Extracted material:
····················
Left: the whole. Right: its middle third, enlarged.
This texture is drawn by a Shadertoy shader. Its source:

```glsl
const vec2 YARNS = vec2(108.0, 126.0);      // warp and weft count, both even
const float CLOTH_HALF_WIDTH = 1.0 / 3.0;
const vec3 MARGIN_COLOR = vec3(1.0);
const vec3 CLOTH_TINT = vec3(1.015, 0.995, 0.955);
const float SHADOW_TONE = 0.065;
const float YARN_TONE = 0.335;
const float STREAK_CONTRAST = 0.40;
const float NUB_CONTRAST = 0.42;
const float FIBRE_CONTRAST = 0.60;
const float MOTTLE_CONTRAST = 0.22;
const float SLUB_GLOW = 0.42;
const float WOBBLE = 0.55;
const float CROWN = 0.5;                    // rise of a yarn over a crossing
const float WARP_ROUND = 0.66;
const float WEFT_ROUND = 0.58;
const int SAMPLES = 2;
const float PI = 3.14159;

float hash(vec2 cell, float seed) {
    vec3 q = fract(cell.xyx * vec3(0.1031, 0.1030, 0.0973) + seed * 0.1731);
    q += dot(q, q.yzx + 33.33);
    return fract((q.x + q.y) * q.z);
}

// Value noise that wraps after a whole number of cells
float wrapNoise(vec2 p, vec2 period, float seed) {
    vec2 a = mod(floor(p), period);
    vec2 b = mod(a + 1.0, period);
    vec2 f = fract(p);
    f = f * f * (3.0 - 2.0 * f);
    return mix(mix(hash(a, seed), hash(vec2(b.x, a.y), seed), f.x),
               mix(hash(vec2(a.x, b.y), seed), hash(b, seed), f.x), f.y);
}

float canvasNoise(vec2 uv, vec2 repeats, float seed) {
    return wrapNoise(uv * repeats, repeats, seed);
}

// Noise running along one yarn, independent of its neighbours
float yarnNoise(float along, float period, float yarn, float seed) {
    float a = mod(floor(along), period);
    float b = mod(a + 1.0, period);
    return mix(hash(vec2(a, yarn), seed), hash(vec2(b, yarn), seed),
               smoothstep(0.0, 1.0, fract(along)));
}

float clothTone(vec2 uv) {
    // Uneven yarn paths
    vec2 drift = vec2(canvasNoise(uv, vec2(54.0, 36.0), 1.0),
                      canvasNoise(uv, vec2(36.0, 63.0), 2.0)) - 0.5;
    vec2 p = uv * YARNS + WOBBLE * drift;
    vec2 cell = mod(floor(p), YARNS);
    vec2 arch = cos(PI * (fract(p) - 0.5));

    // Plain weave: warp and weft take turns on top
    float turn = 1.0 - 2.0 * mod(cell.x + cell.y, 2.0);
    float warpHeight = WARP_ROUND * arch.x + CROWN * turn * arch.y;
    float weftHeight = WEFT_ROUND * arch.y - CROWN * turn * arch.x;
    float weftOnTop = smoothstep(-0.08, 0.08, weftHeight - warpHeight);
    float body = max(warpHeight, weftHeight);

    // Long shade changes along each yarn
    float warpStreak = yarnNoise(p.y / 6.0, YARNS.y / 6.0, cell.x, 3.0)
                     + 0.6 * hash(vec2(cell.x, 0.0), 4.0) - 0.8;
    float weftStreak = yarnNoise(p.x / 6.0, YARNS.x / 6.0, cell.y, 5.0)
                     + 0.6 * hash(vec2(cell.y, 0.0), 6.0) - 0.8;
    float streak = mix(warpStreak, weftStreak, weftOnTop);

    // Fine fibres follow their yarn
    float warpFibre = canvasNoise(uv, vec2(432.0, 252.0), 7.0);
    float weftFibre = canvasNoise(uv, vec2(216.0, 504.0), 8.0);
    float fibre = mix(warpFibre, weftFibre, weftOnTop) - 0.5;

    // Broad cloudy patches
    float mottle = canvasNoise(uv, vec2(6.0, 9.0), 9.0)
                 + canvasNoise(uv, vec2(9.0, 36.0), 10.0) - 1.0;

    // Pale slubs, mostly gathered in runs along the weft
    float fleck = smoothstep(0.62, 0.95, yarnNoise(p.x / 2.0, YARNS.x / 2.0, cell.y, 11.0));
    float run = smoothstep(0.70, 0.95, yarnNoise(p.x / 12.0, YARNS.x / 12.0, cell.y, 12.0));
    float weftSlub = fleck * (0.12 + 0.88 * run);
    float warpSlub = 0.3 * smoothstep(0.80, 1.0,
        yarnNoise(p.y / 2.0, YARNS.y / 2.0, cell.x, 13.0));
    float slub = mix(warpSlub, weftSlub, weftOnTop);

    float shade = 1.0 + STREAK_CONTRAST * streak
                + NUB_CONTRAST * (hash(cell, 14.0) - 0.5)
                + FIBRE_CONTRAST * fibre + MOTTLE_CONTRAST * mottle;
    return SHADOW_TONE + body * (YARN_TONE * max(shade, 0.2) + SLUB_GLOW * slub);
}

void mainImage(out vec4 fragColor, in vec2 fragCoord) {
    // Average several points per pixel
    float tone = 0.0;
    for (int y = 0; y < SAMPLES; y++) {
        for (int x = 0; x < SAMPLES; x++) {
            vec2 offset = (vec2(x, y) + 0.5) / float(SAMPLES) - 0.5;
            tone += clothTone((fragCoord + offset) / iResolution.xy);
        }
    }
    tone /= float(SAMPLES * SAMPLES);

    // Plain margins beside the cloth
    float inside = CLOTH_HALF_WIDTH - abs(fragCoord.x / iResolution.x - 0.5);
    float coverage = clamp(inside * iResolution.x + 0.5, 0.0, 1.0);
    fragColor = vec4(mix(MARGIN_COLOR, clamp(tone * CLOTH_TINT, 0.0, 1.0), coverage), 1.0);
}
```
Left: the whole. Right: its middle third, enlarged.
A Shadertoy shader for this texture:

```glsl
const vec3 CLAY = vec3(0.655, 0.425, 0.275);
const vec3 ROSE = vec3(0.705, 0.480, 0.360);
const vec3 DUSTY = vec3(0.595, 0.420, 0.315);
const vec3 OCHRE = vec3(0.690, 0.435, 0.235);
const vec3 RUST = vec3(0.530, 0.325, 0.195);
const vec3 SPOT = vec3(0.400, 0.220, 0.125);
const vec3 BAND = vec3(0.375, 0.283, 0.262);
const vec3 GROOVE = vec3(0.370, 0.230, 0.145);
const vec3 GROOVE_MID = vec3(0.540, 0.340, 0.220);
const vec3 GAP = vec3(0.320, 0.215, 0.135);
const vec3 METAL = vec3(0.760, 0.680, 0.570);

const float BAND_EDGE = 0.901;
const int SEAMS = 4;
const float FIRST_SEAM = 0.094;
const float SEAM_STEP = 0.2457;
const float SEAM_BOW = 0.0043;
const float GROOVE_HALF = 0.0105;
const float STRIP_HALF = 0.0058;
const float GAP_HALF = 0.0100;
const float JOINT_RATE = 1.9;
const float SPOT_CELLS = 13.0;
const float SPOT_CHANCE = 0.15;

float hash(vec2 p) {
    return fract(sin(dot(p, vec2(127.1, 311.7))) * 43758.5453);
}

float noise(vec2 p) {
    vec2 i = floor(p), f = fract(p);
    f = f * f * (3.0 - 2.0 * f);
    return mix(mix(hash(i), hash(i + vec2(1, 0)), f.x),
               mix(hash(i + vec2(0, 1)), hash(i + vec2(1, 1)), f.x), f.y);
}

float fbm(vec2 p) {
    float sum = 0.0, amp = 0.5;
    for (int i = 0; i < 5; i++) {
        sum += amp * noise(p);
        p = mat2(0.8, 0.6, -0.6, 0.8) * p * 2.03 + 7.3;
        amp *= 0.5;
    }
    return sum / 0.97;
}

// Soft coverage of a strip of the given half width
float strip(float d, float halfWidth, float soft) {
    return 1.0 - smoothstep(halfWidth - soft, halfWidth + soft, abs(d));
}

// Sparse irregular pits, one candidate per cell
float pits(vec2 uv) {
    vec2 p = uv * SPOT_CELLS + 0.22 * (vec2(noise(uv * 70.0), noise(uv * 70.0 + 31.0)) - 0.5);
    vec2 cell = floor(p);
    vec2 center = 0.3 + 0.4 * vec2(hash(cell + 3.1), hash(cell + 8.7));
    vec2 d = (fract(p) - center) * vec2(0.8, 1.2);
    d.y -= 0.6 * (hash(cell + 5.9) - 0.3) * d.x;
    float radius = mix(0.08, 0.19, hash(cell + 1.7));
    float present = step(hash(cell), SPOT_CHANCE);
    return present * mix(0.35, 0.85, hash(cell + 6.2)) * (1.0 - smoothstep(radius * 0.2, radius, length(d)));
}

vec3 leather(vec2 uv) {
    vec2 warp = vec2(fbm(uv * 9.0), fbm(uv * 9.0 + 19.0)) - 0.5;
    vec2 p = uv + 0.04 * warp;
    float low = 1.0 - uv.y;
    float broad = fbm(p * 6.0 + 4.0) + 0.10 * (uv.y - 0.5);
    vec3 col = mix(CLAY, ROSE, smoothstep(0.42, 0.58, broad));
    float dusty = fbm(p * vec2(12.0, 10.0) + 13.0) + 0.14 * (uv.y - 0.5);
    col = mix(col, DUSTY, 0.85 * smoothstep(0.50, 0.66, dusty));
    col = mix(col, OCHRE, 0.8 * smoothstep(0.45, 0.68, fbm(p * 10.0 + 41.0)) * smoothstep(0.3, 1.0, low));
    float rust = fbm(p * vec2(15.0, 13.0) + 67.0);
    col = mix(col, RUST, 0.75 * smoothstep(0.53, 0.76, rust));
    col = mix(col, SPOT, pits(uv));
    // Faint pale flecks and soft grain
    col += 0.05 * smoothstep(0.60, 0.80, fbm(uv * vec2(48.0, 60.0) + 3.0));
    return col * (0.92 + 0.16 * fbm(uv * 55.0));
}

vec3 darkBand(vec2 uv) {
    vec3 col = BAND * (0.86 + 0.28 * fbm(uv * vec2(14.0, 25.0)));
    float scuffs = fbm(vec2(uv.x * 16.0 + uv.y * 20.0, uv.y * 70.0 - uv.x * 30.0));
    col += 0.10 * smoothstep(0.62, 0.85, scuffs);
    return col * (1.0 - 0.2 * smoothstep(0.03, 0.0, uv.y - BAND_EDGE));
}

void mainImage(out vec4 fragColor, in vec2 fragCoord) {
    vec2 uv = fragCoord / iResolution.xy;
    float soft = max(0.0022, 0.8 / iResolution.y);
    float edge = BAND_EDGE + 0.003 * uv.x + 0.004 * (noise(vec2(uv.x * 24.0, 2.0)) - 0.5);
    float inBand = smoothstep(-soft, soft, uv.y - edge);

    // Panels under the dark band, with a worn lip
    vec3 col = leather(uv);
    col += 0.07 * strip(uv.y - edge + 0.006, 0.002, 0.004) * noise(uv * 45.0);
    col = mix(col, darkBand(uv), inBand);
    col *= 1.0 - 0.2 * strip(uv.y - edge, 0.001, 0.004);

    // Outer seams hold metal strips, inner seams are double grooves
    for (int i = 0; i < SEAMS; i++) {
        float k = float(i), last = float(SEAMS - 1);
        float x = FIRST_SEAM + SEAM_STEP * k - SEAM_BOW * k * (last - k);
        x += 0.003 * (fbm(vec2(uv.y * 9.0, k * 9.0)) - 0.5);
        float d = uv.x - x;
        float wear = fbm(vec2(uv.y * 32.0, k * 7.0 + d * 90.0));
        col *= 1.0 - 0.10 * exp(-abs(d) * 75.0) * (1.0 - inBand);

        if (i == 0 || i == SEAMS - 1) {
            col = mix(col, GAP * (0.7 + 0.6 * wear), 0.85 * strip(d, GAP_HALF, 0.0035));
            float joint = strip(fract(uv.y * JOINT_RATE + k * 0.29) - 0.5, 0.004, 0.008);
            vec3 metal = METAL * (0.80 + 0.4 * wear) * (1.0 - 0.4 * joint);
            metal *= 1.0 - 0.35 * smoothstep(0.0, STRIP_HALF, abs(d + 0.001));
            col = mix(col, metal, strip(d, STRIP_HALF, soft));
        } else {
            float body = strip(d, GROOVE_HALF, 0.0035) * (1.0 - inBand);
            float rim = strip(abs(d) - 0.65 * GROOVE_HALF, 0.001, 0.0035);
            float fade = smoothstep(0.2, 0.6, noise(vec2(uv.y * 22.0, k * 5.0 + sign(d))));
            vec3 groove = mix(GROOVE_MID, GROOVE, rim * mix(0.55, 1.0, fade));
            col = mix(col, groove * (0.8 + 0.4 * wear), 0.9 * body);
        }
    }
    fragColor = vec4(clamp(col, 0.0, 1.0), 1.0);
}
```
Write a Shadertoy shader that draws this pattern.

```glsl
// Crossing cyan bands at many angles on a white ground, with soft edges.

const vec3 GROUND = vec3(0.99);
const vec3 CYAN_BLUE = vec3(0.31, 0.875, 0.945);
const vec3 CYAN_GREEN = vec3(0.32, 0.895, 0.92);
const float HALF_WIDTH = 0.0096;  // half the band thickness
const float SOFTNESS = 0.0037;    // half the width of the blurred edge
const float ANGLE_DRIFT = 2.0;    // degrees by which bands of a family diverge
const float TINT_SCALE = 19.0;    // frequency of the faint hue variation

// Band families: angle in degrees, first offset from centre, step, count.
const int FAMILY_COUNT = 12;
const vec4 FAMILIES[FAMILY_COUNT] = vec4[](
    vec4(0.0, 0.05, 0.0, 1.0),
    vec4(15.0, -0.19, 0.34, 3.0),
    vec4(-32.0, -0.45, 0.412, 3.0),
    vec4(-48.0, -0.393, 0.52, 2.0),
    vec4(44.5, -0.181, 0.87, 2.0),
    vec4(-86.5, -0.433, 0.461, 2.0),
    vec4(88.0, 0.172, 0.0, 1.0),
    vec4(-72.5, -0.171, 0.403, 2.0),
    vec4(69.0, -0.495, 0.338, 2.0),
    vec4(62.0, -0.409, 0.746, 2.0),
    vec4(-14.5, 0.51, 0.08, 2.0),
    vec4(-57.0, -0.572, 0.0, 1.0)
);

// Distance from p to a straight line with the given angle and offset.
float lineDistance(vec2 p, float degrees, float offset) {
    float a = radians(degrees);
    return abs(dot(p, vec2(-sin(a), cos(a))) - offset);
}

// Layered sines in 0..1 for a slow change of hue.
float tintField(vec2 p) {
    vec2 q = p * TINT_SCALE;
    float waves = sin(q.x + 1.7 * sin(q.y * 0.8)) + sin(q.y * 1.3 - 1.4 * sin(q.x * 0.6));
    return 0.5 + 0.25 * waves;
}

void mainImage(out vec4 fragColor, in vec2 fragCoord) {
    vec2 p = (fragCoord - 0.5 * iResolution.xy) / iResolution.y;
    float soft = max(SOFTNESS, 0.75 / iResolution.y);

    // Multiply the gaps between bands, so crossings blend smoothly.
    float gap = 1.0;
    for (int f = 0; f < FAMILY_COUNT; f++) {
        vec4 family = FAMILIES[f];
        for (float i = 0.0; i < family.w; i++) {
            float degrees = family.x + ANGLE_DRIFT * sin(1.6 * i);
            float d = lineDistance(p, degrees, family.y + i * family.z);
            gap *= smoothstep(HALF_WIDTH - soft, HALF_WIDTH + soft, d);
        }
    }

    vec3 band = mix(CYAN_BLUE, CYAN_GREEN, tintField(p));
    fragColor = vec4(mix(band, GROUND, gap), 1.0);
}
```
····················
Exercise instructions: Every line above that contains the word "pits" should be reported.

Answer space:
// Sparse irregular pits, one candidate per cell
float pits(vec2 uv) {
    col = mix(col, SPOT, pits(uv));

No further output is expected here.